__TASK BRIEF__
Where does the string "gradientUnits" appear? Copy every line of the entries below that holds it.

Segment Start: THE INPUT

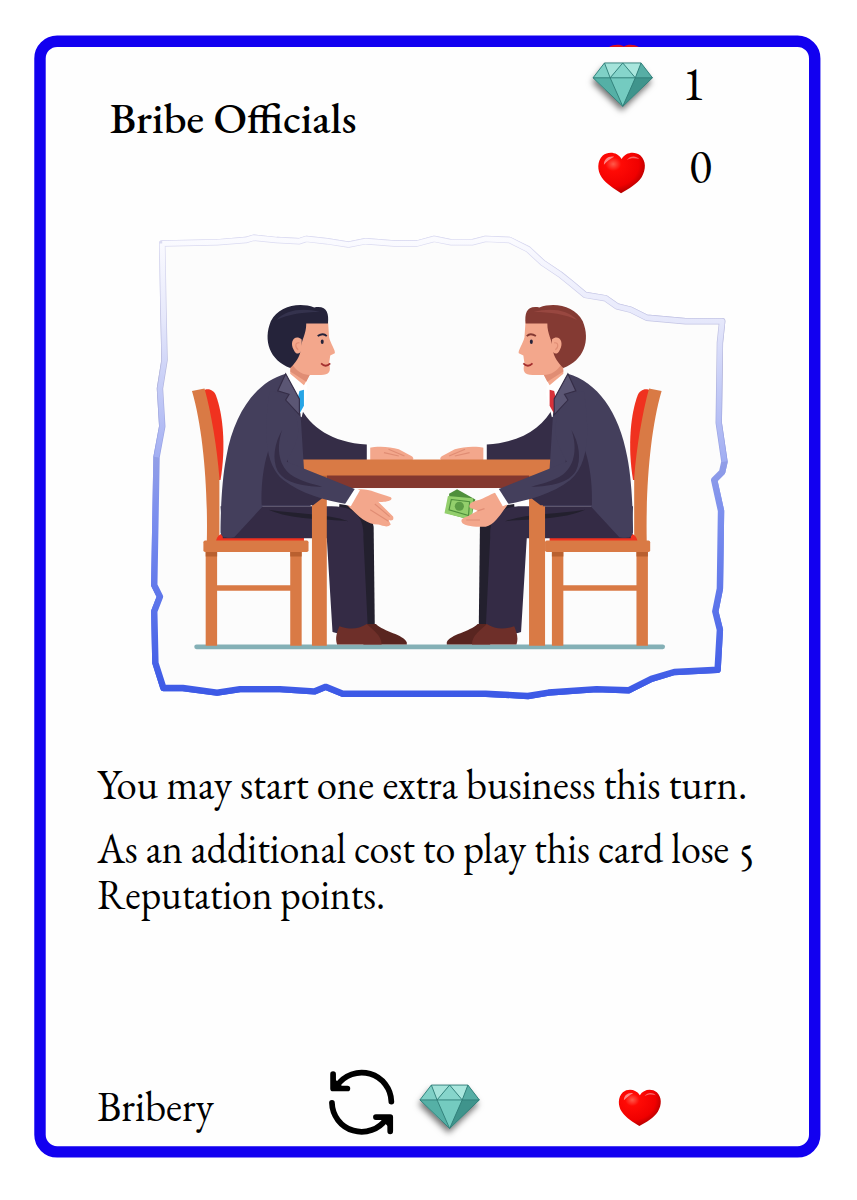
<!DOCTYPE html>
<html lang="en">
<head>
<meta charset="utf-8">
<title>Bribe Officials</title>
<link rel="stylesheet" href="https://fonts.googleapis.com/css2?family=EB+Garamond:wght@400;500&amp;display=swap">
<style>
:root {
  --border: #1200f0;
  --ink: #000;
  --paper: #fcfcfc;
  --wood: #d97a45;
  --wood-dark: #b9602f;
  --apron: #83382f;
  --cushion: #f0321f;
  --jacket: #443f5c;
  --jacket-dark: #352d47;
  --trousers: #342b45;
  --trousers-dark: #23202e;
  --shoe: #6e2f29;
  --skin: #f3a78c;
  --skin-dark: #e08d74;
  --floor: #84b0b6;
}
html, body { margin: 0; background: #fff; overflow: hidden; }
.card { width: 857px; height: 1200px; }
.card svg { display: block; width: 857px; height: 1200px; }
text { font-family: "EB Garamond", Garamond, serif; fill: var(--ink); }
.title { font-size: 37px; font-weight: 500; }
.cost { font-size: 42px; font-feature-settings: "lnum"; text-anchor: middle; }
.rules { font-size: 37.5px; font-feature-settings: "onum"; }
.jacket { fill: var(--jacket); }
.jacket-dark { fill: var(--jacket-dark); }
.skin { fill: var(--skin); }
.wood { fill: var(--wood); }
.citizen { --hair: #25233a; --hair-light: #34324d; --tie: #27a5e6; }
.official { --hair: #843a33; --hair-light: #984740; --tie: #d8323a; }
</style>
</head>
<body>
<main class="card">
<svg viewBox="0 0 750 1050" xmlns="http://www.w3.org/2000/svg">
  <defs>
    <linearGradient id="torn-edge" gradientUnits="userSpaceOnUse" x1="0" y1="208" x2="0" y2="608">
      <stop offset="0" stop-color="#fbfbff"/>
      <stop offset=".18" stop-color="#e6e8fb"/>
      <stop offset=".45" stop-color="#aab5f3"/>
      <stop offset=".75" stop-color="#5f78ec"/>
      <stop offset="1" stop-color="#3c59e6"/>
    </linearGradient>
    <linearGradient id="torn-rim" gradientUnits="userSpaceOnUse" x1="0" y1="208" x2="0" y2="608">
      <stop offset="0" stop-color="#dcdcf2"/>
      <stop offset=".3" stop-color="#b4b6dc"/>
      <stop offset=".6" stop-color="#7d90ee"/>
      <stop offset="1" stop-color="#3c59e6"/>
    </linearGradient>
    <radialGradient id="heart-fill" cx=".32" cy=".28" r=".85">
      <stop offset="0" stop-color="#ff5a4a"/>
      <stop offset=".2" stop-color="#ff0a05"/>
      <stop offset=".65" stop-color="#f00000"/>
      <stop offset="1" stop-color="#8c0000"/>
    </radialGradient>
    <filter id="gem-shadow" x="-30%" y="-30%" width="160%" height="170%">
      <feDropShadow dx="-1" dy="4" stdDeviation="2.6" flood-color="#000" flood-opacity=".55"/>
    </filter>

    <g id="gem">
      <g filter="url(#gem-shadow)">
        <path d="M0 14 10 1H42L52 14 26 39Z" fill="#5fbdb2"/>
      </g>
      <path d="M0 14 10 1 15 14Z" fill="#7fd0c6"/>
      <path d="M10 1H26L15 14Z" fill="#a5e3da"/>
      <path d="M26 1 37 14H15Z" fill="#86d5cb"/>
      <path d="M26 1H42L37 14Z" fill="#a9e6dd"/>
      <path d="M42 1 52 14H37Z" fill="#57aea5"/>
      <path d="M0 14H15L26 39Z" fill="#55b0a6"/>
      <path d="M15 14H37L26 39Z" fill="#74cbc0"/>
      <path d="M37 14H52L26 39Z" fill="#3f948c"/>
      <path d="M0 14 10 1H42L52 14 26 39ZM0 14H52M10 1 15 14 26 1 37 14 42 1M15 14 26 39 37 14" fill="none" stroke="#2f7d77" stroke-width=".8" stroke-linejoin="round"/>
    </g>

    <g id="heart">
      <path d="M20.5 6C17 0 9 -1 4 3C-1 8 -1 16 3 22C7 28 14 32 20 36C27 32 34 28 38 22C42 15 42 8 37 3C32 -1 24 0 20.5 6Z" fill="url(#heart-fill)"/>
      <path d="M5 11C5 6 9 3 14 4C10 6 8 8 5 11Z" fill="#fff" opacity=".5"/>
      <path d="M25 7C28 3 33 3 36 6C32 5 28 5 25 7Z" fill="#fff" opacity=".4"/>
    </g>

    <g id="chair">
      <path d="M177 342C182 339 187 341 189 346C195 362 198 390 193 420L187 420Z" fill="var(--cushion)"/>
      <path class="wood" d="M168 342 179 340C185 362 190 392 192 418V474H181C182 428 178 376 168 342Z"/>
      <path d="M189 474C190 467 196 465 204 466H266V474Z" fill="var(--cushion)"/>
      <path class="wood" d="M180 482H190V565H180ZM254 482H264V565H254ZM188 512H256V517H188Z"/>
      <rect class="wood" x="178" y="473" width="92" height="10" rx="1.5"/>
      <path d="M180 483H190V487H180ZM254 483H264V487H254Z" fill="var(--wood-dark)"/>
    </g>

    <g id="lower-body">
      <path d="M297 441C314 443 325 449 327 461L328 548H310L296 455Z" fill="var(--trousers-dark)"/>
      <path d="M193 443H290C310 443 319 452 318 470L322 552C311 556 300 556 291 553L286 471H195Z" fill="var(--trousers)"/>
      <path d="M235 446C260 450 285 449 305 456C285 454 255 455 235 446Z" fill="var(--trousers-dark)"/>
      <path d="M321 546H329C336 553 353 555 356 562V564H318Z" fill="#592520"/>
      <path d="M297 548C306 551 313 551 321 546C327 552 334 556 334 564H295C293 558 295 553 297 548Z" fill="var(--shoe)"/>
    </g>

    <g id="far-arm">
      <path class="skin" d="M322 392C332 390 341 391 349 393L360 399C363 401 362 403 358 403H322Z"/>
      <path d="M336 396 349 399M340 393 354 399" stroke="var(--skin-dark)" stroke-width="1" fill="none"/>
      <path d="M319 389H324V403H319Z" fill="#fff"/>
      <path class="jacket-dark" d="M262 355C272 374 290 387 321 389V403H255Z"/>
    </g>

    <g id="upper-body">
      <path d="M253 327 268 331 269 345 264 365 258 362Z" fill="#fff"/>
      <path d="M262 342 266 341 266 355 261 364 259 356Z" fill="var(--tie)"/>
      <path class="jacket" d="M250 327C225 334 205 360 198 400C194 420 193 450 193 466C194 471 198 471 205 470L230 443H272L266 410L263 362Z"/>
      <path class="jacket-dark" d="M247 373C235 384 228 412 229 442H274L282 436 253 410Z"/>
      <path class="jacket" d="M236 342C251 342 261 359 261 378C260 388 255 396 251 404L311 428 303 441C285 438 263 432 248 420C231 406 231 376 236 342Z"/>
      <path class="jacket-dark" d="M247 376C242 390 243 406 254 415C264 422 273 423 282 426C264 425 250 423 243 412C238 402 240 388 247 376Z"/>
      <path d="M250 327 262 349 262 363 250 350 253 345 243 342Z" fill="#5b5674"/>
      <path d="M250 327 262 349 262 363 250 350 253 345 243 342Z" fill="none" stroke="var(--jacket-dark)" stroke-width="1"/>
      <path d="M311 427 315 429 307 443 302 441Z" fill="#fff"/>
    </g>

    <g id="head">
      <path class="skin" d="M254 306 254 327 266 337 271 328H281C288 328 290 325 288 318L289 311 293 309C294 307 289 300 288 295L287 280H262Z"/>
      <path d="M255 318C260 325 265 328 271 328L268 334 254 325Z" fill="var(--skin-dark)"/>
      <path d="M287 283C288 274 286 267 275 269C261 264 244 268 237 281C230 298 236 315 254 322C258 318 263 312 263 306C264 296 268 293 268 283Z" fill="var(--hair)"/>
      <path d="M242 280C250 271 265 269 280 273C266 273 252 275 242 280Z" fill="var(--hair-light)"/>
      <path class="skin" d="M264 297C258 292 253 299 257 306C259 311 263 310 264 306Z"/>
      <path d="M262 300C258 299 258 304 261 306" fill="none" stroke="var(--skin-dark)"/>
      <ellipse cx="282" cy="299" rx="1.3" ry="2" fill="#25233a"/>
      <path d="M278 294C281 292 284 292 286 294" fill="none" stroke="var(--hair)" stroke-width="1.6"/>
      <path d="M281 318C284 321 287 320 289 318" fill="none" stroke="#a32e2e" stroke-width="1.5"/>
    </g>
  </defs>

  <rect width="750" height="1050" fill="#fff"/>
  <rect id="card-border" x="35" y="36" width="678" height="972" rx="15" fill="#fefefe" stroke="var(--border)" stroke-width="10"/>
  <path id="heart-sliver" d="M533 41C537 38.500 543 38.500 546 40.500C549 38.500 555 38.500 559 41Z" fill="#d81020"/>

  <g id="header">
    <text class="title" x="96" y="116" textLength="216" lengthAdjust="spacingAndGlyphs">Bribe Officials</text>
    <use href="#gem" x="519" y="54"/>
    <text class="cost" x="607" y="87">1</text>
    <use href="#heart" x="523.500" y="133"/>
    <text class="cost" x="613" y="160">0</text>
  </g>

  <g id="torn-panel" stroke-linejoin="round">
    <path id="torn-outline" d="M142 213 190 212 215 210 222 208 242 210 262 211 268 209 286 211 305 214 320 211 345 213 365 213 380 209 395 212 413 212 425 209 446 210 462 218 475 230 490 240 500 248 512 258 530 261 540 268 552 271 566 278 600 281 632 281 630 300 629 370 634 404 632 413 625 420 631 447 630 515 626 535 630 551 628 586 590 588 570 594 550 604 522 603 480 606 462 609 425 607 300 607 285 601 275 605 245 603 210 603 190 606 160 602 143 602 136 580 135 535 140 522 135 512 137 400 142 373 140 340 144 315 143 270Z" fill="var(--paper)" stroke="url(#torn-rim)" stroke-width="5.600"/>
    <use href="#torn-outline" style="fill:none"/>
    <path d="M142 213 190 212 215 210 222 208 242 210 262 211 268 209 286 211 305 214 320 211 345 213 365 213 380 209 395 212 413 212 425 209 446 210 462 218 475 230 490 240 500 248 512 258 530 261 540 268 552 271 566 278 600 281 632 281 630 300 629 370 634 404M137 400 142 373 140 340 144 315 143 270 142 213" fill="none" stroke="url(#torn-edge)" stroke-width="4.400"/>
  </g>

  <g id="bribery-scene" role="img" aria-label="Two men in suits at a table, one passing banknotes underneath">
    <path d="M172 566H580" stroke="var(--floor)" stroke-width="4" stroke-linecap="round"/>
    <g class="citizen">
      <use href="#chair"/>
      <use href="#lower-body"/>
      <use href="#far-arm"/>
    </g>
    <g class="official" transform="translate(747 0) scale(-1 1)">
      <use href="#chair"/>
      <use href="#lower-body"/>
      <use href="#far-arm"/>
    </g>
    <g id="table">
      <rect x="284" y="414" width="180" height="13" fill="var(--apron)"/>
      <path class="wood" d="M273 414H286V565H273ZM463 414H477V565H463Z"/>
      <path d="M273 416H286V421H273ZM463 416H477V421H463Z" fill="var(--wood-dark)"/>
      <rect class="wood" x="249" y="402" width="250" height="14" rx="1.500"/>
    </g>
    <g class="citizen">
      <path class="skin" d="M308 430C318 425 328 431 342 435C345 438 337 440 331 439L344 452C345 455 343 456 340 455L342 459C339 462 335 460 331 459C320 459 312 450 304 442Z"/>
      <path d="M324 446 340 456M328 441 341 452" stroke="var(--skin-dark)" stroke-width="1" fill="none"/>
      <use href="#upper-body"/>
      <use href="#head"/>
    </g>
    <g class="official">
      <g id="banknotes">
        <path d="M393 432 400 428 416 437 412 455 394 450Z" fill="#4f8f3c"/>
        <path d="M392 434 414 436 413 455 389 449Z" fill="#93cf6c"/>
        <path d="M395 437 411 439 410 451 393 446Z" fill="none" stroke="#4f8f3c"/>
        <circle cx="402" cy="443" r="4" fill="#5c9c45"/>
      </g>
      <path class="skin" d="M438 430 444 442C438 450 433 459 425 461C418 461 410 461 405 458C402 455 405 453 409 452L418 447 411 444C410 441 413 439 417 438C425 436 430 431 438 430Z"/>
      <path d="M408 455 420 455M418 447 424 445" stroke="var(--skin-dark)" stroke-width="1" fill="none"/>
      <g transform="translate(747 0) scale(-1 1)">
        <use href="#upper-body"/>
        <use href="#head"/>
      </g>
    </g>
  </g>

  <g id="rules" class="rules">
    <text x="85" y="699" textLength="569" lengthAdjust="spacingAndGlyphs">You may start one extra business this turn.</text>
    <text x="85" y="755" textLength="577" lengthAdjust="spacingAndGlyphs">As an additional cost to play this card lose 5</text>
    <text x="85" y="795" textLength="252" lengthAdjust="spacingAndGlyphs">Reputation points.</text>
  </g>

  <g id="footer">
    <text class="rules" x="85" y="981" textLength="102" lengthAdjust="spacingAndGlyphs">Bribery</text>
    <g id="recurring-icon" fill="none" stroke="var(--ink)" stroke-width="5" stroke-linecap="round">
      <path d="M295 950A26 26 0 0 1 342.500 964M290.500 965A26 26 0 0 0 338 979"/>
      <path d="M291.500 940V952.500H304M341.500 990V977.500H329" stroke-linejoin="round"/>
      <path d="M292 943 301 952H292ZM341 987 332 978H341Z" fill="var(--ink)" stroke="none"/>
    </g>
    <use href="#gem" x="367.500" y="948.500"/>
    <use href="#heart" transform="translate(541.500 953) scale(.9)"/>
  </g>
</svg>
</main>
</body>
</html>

Segment End: THE INPUT

__EXERCISE SOLUTION__
    <linearGradient id="torn-edge" gradientUnits="userSpaceOnUse" x1="0" y1="208" x2="0" y2="608">
    <linearGradient id="torn-rim" gradientUnits="userSpaceOnUse" x1="0" y1="208" x2="0" y2="608">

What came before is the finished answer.